[Dataset entries]
◇ ◇ ◇ ◇ ◇

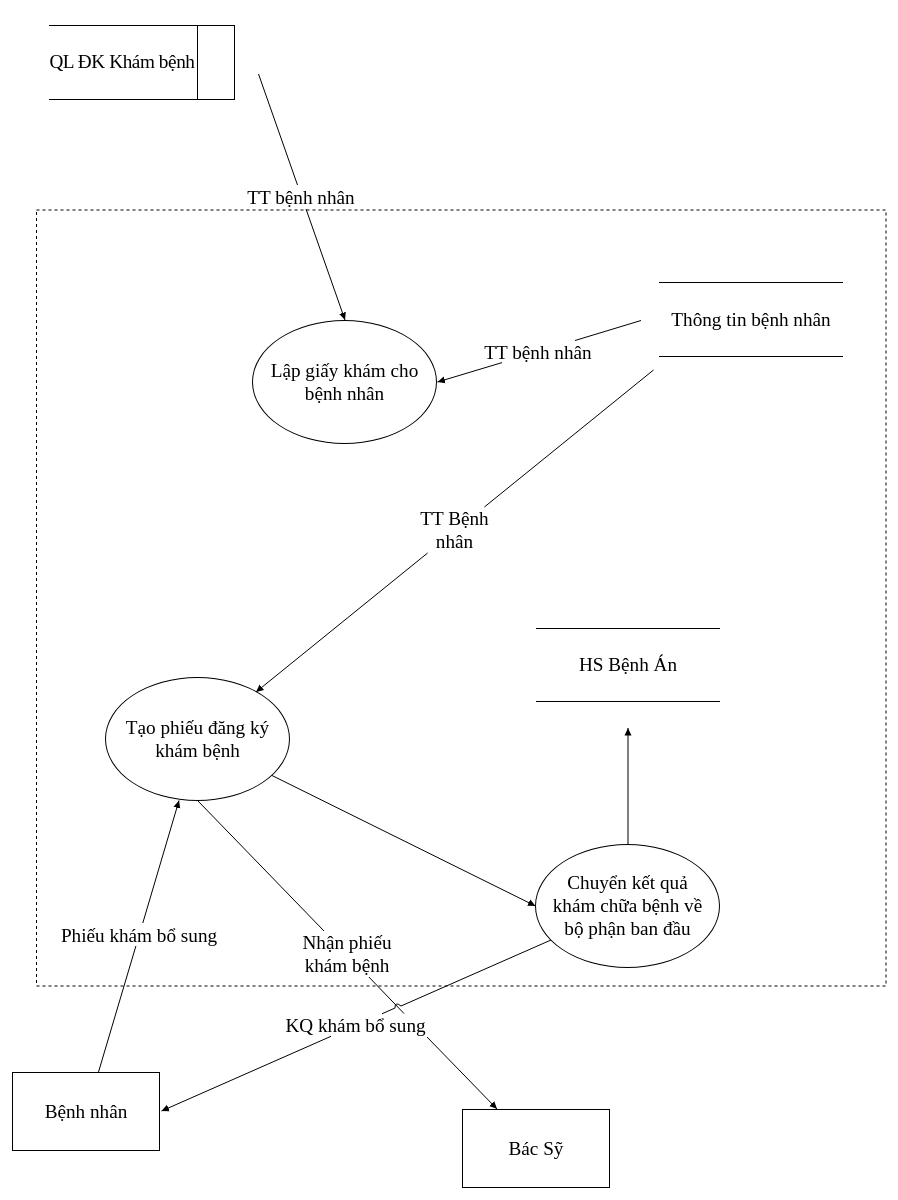
<!DOCTYPE html>
<html lang="vi">
<head>
<meta charset="utf-8">
<title>Sơ đồ luồng dữ liệu khám bệnh</title>
<style>
:root { --ink: #000; --paper: #fff; }
* { box-sizing: border-box; }
html, body { margin: 0; background: var(--paper); }
body { width: 898px; height: 1200px; overflow: hidden; }
.diagram {
  position: relative; width: 898px; height: 1200px; overflow: hidden;
  background: var(--paper); color: var(--ink);
  font: 19.2px/23px "Liberation Serif", "Noto Serif", serif;
}
.flows { position: absolute; left: 0; top: 0; }
.flows .line { fill: none; stroke: var(--ink); stroke-width: 1; }
.flows .boundary { fill: none; stroke: var(--ink); stroke-dasharray: 3 3; }
.arrowhead { fill: var(--ink); stroke: none; }
.node, .label {
  position: absolute; display: flex; align-items: center; justify-content: center;
  text-align: center; white-space: nowrap;
}
.node { padding-bottom: 1px; }
.process { width: 185px; height: 124px; border: 1px solid var(--ink); border-radius: 50%; }
.entity { width: 148px; height: 79px; border: 1px solid var(--ink); padding-bottom: 0; }
.store { width: 184px; border: solid var(--ink); border-width: 1px 0; }
.register { width: 186px; height: 75px; border: 1px solid var(--ink); border-left: 0; padding: 0; justify-content: flex-start; }
.register span {
  width: 149px; height: 100%; padding: 0 2px 2px 0; border-right: 1px solid var(--ink);
  display: flex; align-items: center; justify-content: center; letter-spacing: -0.4px;
}
.label { transform: translate(-50%, -50%); }
</style>
</head>
<body>
<main class="diagram">
  <svg class="flows" width="898" height="1200" viewBox="0 0 898 1200" aria-hidden="true">
    <defs>
      <marker id="arrow" markerWidth="8" markerHeight="8" refX="7.5" refY="4" orient="auto" markerUnits="userSpaceOnUse">
        <polygon class="arrowhead" points="0,0.5 7.5,4 0,7.5"/>
      </marker>
    </defs>
    <rect class="boundary" x="36.5" y="210" width="849.5" height="776"/>
    <g class="line">
      <line x1="258.5" y1="74" x2="297.5" y2="185"/>
      <line x1="306" y1="209" x2="345" y2="320" marker-end="url(#arrow)"/>

      <line x1="641" y1="320.5" x2="575" y2="340.5"/>
      <line x1="502" y1="362.6" x2="437.5" y2="382" marker-end="url(#arrow)"/>

      <line x1="653.5" y1="370" x2="484.4" y2="507"/>
      <line x1="427.6" y1="553" x2="256" y2="692" marker-end="url(#arrow)"/>

      <line x1="272" y1="775.5" x2="535.5" y2="906" marker-end="url(#arrow)"/>
      <line x1="628" y1="844" x2="628" y2="728" marker-end="url(#arrow)"/>

      <line x1="98.5" y1="1072" x2="135.9" y2="946"/>
      <line x1="142.8" y1="923" x2="179" y2="800.5" marker-end="url(#arrow)"/>

      <line x1="198" y1="801" x2="324" y2="931"/>
      <line x1="368.9" y1="977" x2="404" y2="1013.5"/>
      <line x1="427" y1="1037" x2="497" y2="1109" marker-end="url(#arrow)"/>

      <path d="M551 940L401 1006Q395 1001 395 1008L382 1013.8"/>
      <line x1="331" y1="1036.3" x2="161.5" y2="1111" marker-end="url(#arrow)"/>
    </g>
  </svg>

  <div class="node register" style="left:49px;top:25px"><span>QL ĐK Khám bệnh</span></div>
  <div class="node store" style="left:659px;top:282px;height:75px">Thông tin bệnh nhân</div>
  <div class="node store" style="left:536px;top:628px;height:74px">HS Bệnh Án</div>

  <div class="node process" style="left:252px;top:320px">Lập giấy khám cho<br>bệnh nhân</div>
  <div class="node process" style="left:105px;top:677px">Tạo phiếu đăng ký<br>khám bệnh</div>
  <div class="node process" style="left:535px;top:844px">Chuyển kết quả<br>khám chữa bệnh về<br>bộ phận ban đầu</div>

  <div class="node entity" style="left:12px;top:1072px">Bệnh nhân</div>
  <div class="node entity" style="left:462px;top:1109px">Bác Sỹ</div>

  <div class="label" style="left:301px;top:196.5px">TT bệnh nhân</div>
  <div class="label" style="left:538px;top:351.5px">TT bệnh nhân</div>
  <div class="label" style="left:454.5px;top:530px">TT Bệnh<br>nhân</div>
  <div class="label" style="left:139px;top:934.5px">Phiếu khám bổ sung</div>
  <div class="label" style="left:347px;top:954px">Nhận phiếu<br>khám bệnh</div>
  <div class="label" style="left:355.5px;top:1024.5px">KQ khám bổ sung</div>
</main>
</body>
</html>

◇ ◇ ◇ ◇ ◇

Reprint the entries above exactly, images removed.

- _THE COMPLETED TASK_:
<!DOCTYPE html>
<html lang="vi">
<head>
<meta charset="utf-8">
<title>Sơ đồ luồng dữ liệu khám bệnh</title>
<style>
:root { --ink: #000; --paper: #fff; }
* { box-sizing: border-box; }
html, body { margin: 0; background: var(--paper); }
body { width: 898px; height: 1200px; overflow: hidden; }
.diagram {
  position: relative; width: 898px; height: 1200px; overflow: hidden;
  background: var(--paper); color: var(--ink);
  font: 19.2px/23px "Liberation Serif", "Noto Serif", serif;
}
.flows { position: absolute; left: 0; top: 0; }
.flows .line { fill: none; stroke: var(--ink); stroke-width: 1; }
.flows .boundary { fill: none; stroke: var(--ink); stroke-dasharray: 3 3; }
.arrowhead { fill: var(--ink); stroke: none; }
.node, .label {
  position: absolute; display: flex; align-items: center; justify-content: center;
  text-align: center; white-space: nowrap;
}
.node { padding-bottom: 1px; }
.process { width: 185px; height: 124px; border: 1px solid var(--ink); border-radius: 50%; }
.entity { width: 148px; height: 79px; border: 1px solid var(--ink); padding-bottom: 0; }
.store { width: 184px; border: solid var(--ink); border-width: 1px 0; }
.register { width: 186px; height: 75px; border: 1px solid var(--ink); border-left: 0; padding: 0; justify-content: flex-start; }
.register span {
  width: 149px; height: 100%; padding: 0 2px 2px 0; border-right: 1px solid var(--ink);
  display: flex; align-items: center; justify-content: center; letter-spacing: -0.4px;
}
.label { transform: translate(-50%, -50%); }
</style>
</head>
<body>
<main class="diagram">
  <svg class="flows" width="898" height="1200" viewBox="0 0 898 1200" aria-hidden="true">
    <defs>
      <marker id="arrow" markerWidth="8" markerHeight="8" refX="7.5" refY="4" orient="auto" markerUnits="userSpaceOnUse">
        <polygon class="arrowhead" points="0,0.5 7.5,4 0,7.5"/>
      </marker>
    </defs>
    <rect class="boundary" x="36.5" y="210" width="849.5" height="776"/>
    <g class="line">
      <line x1="258.5" y1="74" x2="297.5" y2="185"/>
      <line x1="306" y1="209" x2="345" y2="320" marker-end="url(#arrow)"/>

      <line x1="641" y1="320.5" x2="575" y2="340.5"/>
      <line x1="502" y1="362.6" x2="437.5" y2="382" marker-end="url(#arrow)"/>

      <line x1="653.5" y1="370" x2="484.4" y2="507"/>
      <line x1="427.6" y1="553" x2="256" y2="692" marker-end="url(#arrow)"/>

      <line x1="272" y1="775.5" x2="535.5" y2="906" marker-end="url(#arrow)"/>
      <line x1="628" y1="844" x2="628" y2="728" marker-end="url(#arrow)"/>

      <line x1="98.5" y1="1072" x2="135.9" y2="946"/>
      <line x1="142.8" y1="923" x2="179" y2="800.5" marker-end="url(#arrow)"/>

      <line x1="198" y1="801" x2="324" y2="931"/>
      <line x1="368.9" y1="977" x2="404" y2="1013.5"/>
      <line x1="427" y1="1037" x2="497" y2="1109" marker-end="url(#arrow)"/>

      <path d="M551 940L401 1006Q395 1001 395 1008L382 1013.8"/>
      <line x1="331" y1="1036.3" x2="161.5" y2="1111" marker-end="url(#arrow)"/>
    </g>
  </svg>

  <div class="node register" style="left:49px;top:25px"><span>QL ĐK Khám bệnh</span></div>
  <div class="node store" style="left:659px;top:282px;height:75px">Thông tin bệnh nhân</div>
  <div class="node store" style="left:536px;top:628px;height:74px">HS Bệnh Án</div>

  <div class="node process" style="left:252px;top:320px">Lập giấy khám cho<br>bệnh nhân</div>
  <div class="node process" style="left:105px;top:677px">Tạo phiếu đăng ký<br>khám bệnh</div>
  <div class="node process" style="left:535px;top:844px">Chuyển kết quả<br>khám chữa bệnh về<br>bộ phận ban đầu</div>

  <div class="node entity" style="left:12px;top:1072px">Bệnh nhân</div>
  <div class="node entity" style="left:462px;top:1109px">Bác Sỹ</div>

  <div class="label" style="left:301px;top:196.5px">TT bệnh nhân</div>
  <div class="label" style="left:538px;top:351.5px">TT bệnh nhân</div>
  <div class="label" style="left:454.5px;top:530px">TT Bệnh<br>nhân</div>
  <div class="label" style="left:139px;top:934.5px">Phiếu khám bổ sung</div>
  <div class="label" style="left:347px;top:954px">Nhận phiếu<br>khám bệnh</div>
  <div class="label" style="left:355.5px;top:1024.5px">KQ khám bổ sung</div>
</main>
</body>
</html>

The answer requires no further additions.